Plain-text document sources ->
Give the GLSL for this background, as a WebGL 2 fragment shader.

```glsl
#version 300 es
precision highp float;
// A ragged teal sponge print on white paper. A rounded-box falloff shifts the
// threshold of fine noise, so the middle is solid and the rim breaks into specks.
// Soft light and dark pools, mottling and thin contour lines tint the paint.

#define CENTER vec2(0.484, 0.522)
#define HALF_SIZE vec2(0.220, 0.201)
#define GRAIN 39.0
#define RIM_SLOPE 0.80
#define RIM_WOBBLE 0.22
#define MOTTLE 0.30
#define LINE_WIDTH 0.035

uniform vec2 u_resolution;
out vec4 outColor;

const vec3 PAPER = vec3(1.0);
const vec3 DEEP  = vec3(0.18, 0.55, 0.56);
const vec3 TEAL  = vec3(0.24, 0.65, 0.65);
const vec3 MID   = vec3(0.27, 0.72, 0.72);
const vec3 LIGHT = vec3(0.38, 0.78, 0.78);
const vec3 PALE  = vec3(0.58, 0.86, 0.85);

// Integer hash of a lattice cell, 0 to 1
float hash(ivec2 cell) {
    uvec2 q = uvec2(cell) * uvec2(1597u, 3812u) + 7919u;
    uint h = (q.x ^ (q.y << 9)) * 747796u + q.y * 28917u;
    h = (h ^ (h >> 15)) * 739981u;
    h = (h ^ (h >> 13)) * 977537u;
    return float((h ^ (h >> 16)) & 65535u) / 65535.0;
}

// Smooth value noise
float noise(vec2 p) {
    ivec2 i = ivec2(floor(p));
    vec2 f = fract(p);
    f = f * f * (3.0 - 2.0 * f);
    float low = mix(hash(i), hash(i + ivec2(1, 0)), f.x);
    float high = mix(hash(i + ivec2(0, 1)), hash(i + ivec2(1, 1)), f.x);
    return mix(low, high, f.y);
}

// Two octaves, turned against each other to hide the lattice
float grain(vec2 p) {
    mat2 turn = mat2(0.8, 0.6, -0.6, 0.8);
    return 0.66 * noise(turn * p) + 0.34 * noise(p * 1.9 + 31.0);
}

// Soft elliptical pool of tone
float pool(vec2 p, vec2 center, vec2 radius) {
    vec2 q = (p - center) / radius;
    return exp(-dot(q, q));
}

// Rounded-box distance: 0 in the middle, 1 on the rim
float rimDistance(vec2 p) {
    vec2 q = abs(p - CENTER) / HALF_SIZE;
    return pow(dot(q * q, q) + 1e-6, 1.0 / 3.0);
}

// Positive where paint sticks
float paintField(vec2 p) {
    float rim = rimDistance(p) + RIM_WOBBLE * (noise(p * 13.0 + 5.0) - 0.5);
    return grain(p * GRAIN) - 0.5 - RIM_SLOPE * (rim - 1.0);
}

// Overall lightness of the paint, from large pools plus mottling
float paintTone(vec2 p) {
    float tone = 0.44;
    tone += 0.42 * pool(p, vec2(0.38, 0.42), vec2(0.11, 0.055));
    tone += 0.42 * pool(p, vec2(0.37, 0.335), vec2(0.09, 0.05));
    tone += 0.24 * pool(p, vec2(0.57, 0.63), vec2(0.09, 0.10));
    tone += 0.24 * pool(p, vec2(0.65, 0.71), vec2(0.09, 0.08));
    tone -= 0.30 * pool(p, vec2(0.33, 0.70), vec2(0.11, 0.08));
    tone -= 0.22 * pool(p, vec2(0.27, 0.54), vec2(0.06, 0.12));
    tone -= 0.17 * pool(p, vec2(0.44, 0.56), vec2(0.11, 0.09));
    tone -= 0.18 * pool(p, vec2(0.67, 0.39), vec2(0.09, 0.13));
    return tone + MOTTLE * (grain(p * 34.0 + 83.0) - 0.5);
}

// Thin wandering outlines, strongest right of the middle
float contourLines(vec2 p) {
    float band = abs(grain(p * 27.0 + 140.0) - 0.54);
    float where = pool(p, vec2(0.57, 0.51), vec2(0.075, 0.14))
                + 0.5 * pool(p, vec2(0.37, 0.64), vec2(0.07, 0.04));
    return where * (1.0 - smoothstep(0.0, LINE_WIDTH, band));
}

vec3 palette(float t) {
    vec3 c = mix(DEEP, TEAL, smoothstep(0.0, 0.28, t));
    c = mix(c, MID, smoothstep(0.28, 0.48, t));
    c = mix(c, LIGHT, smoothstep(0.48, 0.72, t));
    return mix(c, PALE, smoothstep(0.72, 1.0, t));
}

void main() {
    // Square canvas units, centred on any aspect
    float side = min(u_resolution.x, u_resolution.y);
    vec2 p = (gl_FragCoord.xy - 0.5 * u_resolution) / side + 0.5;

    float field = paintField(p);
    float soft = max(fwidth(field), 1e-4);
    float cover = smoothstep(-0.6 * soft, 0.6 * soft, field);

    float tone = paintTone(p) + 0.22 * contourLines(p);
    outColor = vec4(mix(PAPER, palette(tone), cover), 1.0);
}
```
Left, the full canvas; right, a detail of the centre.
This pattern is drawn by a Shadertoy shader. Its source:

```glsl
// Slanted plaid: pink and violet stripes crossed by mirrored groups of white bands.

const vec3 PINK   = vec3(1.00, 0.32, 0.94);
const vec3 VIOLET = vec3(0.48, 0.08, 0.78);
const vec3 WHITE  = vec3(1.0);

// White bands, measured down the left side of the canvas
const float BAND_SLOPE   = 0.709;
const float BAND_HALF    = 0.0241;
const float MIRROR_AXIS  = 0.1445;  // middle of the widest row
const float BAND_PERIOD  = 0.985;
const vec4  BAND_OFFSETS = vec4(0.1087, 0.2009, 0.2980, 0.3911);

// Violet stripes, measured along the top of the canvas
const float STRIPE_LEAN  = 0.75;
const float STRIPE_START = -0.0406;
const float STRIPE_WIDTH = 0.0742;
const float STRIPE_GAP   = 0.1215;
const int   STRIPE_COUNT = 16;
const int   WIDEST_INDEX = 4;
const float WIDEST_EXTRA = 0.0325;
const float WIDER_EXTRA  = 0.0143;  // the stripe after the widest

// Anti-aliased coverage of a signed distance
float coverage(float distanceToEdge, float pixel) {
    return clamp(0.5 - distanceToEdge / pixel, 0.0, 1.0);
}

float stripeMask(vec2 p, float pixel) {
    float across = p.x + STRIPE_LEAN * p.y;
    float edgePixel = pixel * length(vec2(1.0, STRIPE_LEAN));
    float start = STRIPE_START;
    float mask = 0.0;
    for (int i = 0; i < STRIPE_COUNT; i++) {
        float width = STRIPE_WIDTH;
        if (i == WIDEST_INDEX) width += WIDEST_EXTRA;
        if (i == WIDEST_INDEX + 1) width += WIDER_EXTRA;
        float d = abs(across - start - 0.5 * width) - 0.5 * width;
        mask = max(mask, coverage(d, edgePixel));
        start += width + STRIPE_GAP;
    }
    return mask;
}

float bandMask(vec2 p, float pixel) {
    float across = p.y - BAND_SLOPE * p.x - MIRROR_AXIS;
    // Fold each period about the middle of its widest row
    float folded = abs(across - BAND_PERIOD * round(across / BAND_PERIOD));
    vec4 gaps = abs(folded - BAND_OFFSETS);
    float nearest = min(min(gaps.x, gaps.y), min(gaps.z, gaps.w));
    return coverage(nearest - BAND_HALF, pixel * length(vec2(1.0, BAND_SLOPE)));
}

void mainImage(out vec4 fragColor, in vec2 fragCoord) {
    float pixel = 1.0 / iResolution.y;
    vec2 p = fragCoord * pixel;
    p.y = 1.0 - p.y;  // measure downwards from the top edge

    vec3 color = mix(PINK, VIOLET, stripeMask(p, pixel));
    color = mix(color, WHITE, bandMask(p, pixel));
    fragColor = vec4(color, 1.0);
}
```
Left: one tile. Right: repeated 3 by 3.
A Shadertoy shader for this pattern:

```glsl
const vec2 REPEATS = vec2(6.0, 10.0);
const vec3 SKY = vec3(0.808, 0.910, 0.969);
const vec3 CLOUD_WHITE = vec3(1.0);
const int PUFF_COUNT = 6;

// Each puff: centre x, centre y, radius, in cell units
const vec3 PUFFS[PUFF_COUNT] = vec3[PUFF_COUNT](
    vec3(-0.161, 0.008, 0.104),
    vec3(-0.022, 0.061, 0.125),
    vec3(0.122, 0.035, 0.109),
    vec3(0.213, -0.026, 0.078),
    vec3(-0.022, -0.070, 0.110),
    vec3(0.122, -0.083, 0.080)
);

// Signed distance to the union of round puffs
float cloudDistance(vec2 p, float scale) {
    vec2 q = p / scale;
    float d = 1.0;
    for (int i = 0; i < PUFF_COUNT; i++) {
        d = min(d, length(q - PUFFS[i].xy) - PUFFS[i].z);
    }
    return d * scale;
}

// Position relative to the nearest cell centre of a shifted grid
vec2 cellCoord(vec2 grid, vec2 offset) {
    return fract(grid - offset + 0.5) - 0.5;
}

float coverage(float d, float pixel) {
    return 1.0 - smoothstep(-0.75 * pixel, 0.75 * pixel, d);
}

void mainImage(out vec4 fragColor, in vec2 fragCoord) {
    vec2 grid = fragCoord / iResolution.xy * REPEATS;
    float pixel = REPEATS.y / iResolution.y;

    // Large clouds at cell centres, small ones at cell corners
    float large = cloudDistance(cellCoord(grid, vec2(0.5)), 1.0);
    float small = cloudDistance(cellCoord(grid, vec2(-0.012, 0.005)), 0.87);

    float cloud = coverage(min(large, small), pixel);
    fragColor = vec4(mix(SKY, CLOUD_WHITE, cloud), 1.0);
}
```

ACTION ITEM -> Show the lines above that include "REPEATS".

RESULT ->
const vec2 REPEATS = vec2(6.0, 10.0);
    vec2 grid = fragCoord / iResolution.xy * REPEATS;
    float pixel = REPEATS.y / iResolution.y;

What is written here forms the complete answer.